[Source texts of formatted documents]
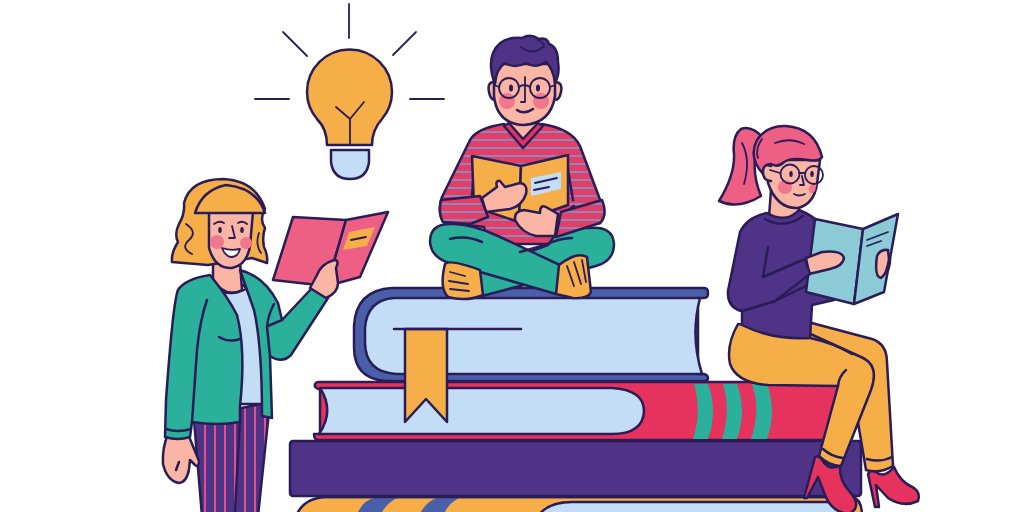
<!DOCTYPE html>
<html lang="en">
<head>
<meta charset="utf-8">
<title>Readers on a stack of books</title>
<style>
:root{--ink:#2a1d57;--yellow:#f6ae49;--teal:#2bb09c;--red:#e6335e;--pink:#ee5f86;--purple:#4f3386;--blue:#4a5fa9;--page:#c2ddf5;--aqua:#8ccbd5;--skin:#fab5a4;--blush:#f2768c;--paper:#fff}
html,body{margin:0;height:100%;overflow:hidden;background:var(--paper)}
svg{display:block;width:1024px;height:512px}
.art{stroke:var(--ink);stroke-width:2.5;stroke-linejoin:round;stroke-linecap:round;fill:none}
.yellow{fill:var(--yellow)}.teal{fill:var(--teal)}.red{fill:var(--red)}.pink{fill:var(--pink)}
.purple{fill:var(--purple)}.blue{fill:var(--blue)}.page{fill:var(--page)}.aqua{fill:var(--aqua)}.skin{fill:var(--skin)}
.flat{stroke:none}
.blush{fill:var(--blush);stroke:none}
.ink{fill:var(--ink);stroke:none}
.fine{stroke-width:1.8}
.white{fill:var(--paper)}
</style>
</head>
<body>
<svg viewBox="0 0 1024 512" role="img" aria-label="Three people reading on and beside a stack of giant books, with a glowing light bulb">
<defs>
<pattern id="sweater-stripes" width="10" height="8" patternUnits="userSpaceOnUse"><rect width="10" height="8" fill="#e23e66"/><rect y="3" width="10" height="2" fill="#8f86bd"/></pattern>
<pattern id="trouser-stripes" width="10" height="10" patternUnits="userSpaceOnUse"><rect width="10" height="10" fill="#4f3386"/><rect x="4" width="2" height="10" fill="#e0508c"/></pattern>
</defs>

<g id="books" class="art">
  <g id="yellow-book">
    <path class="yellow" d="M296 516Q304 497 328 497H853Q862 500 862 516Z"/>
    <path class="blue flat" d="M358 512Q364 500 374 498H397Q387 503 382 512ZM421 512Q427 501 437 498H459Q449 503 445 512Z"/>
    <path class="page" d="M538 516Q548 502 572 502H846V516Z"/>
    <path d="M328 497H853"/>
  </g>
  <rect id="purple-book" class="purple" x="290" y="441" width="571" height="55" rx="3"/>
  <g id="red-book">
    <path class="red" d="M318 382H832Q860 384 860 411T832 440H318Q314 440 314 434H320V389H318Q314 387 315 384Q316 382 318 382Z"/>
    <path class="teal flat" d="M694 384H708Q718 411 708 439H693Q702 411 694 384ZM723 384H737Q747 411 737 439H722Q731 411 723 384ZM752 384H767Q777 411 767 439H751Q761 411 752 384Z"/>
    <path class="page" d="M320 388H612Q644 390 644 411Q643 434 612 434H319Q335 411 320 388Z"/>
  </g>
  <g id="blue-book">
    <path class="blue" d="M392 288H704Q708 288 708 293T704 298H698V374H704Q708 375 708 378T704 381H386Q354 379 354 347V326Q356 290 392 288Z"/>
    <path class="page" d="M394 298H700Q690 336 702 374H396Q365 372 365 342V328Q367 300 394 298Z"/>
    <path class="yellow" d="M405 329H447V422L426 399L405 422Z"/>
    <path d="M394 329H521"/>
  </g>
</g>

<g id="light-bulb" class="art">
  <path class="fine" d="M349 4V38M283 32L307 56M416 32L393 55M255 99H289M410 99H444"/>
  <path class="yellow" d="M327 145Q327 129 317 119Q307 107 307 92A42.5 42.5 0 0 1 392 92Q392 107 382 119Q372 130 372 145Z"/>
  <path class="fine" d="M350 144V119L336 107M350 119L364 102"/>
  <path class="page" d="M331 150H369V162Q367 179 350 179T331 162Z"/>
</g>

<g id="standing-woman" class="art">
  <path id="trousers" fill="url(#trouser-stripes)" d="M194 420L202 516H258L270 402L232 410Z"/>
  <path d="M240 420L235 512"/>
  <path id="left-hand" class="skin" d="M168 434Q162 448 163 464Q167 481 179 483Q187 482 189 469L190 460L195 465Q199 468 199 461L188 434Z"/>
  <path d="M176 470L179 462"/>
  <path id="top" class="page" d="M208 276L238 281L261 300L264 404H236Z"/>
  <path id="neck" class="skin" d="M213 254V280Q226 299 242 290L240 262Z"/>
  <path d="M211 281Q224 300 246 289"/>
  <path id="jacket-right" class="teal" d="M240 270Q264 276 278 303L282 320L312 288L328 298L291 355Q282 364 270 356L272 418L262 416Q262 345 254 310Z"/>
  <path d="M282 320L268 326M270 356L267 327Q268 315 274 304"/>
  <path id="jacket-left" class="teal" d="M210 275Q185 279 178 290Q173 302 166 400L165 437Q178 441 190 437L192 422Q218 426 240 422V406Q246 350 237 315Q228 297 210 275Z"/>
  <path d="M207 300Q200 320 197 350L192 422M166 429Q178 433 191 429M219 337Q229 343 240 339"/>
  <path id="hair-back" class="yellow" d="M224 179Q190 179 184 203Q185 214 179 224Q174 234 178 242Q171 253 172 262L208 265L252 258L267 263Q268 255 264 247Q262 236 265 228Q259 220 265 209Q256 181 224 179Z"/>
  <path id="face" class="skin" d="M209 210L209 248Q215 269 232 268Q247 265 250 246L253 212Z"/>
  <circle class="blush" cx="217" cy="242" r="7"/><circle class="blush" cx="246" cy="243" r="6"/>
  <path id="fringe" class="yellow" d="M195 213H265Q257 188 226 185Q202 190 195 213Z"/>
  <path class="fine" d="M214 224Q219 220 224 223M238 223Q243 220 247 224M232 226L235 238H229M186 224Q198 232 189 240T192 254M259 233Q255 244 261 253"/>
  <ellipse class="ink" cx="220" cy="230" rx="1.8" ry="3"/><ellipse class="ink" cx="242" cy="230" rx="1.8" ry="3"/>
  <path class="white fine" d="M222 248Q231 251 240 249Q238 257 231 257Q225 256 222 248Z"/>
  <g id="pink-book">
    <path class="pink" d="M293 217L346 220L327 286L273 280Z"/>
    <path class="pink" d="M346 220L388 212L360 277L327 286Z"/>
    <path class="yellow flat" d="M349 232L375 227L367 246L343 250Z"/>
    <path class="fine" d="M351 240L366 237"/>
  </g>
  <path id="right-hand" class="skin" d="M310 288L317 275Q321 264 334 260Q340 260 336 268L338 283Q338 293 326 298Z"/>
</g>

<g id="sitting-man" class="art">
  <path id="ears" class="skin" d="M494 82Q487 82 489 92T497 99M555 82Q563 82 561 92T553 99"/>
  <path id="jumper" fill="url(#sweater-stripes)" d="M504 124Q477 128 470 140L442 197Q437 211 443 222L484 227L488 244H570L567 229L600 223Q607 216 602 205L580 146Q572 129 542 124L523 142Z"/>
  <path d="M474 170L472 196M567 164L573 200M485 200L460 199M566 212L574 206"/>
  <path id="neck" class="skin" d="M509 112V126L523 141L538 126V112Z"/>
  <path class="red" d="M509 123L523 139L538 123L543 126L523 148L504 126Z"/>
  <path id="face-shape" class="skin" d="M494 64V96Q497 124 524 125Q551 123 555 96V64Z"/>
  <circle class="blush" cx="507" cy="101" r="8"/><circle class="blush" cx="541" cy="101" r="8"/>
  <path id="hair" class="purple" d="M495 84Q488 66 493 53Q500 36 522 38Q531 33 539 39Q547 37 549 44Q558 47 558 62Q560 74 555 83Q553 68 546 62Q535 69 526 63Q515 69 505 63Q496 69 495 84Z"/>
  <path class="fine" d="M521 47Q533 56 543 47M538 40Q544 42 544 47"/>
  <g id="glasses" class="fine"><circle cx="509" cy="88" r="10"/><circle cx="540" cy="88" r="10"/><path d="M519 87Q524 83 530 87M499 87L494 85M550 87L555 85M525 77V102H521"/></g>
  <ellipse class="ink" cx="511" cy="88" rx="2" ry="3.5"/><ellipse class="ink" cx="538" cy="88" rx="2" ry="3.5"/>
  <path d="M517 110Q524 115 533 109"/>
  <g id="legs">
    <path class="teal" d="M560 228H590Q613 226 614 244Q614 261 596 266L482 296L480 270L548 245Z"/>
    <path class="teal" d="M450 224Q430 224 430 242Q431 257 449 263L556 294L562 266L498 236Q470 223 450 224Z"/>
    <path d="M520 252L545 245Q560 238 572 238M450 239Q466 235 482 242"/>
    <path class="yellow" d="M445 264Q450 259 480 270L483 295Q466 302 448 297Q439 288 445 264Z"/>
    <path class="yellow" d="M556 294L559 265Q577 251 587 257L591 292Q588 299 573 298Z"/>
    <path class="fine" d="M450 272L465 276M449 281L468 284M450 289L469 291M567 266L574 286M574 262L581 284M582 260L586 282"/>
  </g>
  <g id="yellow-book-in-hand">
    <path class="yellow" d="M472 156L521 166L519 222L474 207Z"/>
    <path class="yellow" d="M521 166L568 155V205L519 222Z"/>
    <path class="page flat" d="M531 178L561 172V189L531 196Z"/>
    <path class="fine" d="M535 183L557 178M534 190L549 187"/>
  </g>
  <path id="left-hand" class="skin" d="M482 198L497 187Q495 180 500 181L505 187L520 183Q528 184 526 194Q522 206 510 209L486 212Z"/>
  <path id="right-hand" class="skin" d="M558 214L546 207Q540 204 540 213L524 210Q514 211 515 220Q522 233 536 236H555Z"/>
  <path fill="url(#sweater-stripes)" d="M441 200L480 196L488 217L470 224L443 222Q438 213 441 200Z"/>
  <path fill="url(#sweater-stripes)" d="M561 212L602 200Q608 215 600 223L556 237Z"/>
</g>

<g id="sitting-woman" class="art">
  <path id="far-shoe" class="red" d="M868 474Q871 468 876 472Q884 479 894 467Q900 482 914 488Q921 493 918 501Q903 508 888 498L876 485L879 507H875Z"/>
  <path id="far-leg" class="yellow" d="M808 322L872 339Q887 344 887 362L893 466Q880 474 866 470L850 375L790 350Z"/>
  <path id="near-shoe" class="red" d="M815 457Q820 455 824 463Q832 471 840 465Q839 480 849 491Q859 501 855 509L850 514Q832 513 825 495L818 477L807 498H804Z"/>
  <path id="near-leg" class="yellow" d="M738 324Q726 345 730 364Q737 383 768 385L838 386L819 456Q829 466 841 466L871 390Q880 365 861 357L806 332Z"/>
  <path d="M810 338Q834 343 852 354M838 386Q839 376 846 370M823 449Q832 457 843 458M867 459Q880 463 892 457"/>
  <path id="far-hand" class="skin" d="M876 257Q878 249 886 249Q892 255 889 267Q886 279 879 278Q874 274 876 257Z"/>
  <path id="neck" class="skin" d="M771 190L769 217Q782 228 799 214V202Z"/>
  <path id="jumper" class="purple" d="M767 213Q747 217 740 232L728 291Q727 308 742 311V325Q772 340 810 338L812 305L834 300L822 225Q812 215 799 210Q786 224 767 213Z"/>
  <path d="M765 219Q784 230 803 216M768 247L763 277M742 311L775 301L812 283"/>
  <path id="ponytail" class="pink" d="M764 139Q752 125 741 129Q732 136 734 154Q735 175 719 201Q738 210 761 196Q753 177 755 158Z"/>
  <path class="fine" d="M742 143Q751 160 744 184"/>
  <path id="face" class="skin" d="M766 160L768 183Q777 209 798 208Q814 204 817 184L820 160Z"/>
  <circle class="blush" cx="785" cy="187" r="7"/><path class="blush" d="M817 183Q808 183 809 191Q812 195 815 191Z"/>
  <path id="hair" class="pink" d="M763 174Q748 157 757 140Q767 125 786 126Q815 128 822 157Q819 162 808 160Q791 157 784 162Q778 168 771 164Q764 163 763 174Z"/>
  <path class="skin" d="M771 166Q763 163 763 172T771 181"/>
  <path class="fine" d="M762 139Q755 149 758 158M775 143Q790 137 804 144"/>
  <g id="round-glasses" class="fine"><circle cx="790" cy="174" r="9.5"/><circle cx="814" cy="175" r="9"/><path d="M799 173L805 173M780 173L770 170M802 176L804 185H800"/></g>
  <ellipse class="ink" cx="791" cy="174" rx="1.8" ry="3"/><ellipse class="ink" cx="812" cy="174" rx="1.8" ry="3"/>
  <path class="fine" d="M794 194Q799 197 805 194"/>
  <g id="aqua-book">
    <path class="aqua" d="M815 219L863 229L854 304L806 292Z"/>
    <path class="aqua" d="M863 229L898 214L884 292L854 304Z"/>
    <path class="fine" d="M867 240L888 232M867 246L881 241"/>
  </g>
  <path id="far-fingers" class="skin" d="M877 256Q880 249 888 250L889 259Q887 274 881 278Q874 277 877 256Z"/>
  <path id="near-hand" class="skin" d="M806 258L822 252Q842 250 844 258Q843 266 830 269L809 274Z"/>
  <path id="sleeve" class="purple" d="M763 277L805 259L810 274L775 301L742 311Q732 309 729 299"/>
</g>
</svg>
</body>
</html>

-- Task directions --
In the records above, find each line with the string "glasses" and list it.

-- Result --
  <g id="glasses" class="fine"><circle cx="509" cy="88" r="10"/><circle cx="540" cy="88" r="10"/><path d="M519 87Q524 83 530 87M499 87L494 85M550 87L555 85M525 77V102H521"/></g>
  <g id="round-glasses" class="fine"><circle cx="790" cy="174" r="9.5"/><circle cx="814" cy="175" r="9"/><path d="M799 173L805 173M780 173L770 170M802 176L804 185H800"/></g>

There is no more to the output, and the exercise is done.